**Explanation**:

**Objective**: Minimize the sum of squares \(x^2 + y^2 + z^2\).**Constraints**:\(c1\): Sum constraint \(x + y + z \geq 1\).

\(qc1\): Quadratic constraint \(x^2 + y^2 \leq 1\).

**Bounds**: All variables are non-negative.**Variable Types**: \(z\) is a binary variable.

## Additional Notes#

### Naming Conventions#

**Variable Names**: Must be unique and can be up to 255 characters long.**Allowed Characters**: Letters, numbers, and underscores.**Restrictions**:Cannot start with numbers or special characters like

`+`

,`-`

,`*`

,`^`

,`<`

,`>`

,`=`

,`(`

,`)`

,`[`

,`]`

,`,`

or`:`

.Should not contain spaces or any of the above special characters.

Avoid using reserved keywords (e.g.,

`min`

,`max`

,`subject to`

,`bounds`

,`binary`

,`end`

).

### Whitespace Sensitivity#

Whitespace is used to separate tokens. For example,

`x + y + z`

is valid, while`x+y+z`

would be interpreted as a single variable name.

### Order of Sections#

It’s best to follow the conventional order for readability.

### Consistency#

Ensure consistent use of variable and constraint names throughout the file.

### Decimal Points#

Use periods

`.`

for decimal points, not commas`,`

.

### Case Sensitivity#

The LP format is case-insensitive, but it’s good practice to be consistent.

## Conclusion#

The LP format is a versatile and user-friendly way to represent optimization models. By adhering to the conventions and structures outlined above, you can effectively define various optimization problems, from simple linear programs to complex mixed-integer quadratically constrained models, in a format that is both readable and compatible with many optimization solvers.

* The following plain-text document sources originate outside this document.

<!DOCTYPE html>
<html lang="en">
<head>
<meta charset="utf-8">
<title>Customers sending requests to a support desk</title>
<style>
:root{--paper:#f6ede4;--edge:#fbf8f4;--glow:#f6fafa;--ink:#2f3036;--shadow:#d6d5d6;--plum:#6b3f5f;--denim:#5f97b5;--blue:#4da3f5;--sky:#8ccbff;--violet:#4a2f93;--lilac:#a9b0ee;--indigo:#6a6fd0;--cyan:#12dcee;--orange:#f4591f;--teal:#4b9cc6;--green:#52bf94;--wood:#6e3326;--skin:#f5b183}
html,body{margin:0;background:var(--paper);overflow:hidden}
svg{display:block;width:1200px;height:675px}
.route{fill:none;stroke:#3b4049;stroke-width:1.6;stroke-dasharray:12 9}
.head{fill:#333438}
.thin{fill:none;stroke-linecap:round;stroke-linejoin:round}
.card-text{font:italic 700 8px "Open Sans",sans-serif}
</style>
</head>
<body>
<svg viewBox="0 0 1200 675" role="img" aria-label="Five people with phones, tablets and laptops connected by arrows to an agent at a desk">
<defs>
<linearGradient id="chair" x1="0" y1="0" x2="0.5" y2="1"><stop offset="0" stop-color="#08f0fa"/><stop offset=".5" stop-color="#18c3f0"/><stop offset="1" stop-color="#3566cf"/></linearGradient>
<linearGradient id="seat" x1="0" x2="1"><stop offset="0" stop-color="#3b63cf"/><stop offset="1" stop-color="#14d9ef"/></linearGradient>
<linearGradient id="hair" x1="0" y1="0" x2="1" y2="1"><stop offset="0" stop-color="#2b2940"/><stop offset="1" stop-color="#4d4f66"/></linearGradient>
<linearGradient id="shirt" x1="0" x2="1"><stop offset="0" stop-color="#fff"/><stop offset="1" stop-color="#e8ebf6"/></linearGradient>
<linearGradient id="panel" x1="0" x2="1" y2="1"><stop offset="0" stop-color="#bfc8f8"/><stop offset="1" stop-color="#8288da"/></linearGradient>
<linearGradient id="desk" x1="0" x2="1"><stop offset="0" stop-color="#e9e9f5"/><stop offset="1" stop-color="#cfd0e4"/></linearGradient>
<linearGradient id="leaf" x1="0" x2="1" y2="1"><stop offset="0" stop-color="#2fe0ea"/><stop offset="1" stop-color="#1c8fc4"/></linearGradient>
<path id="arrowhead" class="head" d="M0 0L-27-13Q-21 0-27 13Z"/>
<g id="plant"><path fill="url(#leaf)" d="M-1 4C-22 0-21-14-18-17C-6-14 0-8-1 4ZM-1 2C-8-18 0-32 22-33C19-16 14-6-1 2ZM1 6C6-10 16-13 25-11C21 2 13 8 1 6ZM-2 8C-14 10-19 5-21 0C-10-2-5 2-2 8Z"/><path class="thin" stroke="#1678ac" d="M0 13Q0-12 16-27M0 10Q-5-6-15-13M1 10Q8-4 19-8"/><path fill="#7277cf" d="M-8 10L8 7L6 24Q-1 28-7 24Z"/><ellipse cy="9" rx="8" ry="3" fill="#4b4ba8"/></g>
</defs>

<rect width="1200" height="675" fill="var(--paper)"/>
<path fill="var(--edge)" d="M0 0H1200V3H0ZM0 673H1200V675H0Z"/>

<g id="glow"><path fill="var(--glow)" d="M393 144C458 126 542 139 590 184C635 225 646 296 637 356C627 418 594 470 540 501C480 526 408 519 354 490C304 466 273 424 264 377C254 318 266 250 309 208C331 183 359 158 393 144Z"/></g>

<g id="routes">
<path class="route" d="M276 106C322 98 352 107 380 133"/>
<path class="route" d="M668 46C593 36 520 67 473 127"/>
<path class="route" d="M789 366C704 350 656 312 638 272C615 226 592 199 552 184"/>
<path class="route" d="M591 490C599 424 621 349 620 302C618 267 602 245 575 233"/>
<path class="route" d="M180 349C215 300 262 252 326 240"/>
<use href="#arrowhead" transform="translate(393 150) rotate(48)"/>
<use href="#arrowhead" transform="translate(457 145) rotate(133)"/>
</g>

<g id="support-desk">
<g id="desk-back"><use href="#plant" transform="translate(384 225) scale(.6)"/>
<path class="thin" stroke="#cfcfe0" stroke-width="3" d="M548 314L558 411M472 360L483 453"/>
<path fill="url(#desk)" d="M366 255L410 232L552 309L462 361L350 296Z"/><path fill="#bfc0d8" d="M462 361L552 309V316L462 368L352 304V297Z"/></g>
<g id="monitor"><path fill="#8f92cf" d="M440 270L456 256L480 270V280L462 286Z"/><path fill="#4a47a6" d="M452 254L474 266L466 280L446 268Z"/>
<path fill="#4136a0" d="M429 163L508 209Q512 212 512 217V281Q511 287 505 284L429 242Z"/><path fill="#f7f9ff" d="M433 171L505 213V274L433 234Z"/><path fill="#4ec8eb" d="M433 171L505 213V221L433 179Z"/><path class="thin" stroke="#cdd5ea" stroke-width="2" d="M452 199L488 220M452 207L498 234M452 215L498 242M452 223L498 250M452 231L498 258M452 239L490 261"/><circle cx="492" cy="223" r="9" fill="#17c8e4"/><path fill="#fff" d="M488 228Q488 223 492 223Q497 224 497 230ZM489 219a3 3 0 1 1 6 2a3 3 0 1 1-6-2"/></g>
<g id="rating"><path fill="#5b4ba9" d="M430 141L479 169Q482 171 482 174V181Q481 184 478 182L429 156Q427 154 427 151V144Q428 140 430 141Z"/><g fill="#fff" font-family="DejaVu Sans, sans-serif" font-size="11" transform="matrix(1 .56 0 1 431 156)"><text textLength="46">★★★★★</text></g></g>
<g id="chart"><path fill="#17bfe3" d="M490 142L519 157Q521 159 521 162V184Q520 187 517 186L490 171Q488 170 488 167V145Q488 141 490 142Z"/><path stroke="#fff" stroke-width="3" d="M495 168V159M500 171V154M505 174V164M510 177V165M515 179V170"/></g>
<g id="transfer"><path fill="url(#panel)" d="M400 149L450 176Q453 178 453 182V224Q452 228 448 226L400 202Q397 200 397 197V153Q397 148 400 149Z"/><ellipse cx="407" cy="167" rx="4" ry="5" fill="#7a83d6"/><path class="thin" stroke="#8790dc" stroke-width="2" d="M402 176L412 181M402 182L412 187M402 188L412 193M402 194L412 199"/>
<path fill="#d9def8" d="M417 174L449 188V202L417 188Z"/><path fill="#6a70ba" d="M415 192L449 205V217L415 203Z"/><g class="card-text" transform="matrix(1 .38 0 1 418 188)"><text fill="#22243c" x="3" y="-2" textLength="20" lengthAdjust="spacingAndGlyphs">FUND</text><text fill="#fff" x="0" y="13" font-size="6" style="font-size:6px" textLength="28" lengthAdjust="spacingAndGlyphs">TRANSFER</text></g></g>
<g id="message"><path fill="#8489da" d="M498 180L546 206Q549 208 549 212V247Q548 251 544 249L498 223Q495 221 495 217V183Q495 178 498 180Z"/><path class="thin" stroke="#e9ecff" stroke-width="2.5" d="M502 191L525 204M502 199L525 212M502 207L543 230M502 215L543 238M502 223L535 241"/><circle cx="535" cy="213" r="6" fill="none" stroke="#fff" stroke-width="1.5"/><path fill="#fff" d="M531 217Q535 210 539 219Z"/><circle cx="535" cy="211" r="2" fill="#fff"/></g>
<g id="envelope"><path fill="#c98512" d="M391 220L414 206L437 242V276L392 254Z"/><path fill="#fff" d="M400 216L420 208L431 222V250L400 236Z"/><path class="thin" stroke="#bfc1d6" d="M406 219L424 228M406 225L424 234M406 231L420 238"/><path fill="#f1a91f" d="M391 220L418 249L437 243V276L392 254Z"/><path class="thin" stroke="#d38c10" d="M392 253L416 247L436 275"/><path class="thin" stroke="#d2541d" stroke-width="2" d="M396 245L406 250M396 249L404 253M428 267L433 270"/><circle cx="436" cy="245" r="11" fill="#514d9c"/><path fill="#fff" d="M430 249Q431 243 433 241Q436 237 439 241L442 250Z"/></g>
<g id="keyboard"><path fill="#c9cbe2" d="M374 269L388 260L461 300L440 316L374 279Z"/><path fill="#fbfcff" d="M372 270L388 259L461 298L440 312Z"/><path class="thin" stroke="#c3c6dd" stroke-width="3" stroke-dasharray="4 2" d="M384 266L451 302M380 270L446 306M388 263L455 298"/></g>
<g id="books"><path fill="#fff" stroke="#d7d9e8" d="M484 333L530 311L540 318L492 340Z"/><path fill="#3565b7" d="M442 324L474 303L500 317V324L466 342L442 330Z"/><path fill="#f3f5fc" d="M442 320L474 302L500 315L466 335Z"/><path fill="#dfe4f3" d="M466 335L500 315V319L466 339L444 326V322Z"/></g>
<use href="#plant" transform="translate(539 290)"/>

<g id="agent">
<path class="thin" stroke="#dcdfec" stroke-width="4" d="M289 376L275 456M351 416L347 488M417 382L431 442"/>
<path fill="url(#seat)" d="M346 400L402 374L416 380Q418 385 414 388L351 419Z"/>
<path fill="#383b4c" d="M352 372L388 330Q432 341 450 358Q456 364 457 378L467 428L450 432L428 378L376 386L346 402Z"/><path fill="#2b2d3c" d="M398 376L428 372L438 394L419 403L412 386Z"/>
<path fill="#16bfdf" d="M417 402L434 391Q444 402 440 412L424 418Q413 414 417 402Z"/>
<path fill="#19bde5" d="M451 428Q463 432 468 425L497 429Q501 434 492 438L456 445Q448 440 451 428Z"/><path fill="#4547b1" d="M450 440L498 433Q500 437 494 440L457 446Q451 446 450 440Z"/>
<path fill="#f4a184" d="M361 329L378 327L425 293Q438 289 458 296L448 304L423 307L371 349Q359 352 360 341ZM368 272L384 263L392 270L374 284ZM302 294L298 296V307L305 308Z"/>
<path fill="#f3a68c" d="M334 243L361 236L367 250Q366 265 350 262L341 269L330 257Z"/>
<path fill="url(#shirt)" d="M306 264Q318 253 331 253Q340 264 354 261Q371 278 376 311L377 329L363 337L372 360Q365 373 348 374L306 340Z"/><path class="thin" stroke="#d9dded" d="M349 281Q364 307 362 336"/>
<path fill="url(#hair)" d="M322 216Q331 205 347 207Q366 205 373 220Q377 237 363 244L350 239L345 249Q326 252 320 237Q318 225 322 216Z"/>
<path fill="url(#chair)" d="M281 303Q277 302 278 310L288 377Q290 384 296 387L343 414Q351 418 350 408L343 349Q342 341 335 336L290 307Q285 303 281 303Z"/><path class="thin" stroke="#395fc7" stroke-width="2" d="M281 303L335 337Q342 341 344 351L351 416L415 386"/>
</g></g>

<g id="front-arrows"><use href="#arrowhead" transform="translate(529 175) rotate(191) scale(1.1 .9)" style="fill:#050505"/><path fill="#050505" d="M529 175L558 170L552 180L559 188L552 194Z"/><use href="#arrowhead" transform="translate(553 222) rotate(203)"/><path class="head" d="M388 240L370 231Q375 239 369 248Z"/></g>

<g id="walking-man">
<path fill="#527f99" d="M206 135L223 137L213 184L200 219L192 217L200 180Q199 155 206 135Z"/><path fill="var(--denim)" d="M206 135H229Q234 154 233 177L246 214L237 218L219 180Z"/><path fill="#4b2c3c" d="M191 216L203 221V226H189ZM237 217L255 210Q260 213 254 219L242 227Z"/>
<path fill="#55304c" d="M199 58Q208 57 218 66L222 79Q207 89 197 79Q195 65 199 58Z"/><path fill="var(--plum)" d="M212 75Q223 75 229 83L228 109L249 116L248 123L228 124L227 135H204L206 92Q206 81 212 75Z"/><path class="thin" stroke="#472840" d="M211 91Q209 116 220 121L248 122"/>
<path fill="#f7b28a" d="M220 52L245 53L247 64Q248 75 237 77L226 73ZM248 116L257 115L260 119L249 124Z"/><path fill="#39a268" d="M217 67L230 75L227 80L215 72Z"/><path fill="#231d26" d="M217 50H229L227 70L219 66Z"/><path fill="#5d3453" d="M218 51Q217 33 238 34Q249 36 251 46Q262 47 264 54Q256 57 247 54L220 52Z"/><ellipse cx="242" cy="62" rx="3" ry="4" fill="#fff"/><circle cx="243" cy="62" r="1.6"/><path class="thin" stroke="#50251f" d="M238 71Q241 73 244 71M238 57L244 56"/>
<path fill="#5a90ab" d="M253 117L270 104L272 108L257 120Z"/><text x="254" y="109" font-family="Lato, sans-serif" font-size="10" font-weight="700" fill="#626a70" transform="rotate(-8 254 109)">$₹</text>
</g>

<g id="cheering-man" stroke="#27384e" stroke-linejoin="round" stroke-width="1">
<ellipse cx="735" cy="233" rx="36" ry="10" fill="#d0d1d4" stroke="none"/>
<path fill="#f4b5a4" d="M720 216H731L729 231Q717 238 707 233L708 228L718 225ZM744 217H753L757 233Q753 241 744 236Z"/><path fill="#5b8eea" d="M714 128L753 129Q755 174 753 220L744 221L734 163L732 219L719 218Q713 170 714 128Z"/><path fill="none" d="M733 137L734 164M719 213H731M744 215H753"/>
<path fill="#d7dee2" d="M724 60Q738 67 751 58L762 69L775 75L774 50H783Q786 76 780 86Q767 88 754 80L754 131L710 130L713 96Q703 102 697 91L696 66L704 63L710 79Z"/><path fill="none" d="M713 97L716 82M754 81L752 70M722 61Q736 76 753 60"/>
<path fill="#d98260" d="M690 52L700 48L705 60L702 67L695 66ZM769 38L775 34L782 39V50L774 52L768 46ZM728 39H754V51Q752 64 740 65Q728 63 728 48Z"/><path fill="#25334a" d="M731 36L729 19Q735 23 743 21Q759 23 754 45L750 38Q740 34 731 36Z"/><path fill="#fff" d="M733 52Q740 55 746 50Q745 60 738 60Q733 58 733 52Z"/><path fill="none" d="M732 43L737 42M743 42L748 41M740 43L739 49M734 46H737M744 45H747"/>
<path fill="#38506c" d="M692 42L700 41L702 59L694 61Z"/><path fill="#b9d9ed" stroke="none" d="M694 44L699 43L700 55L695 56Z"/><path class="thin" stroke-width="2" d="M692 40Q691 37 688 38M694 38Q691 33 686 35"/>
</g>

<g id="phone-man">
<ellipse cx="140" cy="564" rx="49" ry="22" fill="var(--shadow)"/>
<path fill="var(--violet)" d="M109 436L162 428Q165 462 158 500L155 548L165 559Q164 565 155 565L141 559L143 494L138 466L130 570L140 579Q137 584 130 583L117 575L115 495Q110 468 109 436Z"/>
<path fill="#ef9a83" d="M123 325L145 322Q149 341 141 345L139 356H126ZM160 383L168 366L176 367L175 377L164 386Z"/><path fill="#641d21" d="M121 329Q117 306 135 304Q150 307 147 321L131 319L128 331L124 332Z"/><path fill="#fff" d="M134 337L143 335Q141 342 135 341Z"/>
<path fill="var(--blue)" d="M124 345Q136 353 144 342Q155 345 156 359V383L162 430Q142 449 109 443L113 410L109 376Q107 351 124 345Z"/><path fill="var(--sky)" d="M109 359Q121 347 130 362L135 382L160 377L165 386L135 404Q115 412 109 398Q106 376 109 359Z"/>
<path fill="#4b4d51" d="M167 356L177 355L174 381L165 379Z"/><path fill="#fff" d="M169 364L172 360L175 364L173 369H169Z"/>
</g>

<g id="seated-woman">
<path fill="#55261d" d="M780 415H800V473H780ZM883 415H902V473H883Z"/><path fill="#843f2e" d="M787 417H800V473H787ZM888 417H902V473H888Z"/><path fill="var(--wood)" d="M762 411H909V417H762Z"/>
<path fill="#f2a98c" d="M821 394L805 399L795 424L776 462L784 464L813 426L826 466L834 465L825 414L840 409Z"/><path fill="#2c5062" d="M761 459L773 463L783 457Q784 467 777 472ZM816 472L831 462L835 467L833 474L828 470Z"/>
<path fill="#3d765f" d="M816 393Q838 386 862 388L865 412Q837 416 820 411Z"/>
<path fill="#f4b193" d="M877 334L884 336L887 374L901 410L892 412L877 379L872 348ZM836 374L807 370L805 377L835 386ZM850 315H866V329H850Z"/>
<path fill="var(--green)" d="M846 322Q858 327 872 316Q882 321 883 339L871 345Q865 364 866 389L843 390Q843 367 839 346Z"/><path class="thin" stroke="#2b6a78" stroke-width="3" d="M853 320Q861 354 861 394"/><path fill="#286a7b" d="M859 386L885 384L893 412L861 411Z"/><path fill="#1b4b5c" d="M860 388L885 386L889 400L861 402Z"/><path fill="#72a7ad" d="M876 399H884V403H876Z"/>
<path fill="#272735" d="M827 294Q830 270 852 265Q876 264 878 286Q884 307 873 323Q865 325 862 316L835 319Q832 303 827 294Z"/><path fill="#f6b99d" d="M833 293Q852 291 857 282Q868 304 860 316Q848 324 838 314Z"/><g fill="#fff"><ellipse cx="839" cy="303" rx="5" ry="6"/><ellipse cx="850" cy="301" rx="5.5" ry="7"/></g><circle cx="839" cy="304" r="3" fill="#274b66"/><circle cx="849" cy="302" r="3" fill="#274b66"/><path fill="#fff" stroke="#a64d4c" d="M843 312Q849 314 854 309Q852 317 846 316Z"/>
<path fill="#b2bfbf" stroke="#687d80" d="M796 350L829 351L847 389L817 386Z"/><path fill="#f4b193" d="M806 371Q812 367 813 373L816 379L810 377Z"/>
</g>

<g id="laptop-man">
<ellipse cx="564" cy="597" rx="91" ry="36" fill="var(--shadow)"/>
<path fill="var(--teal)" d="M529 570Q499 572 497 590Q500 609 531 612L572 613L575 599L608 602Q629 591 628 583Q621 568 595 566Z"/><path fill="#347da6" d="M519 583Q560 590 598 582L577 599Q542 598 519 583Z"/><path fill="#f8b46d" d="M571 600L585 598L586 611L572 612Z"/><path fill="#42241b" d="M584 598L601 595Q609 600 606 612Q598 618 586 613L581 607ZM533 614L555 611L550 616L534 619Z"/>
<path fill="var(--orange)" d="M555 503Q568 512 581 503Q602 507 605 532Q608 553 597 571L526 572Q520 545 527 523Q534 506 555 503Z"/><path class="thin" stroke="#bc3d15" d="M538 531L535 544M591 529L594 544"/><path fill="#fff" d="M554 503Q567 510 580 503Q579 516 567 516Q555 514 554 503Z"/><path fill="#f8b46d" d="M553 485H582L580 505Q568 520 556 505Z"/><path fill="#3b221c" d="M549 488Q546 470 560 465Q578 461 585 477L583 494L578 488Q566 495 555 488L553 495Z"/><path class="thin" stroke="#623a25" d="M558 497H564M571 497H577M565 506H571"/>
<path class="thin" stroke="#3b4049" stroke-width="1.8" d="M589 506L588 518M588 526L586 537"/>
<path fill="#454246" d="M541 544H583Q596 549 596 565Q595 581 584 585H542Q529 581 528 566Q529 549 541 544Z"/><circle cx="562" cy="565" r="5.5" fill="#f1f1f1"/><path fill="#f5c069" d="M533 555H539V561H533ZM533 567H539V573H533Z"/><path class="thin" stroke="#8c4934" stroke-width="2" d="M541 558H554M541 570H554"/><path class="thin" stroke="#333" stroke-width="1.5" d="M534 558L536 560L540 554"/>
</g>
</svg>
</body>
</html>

## Comments#

Lines starting with a backslash

`\`

are treated as comments and are ignored by the parser.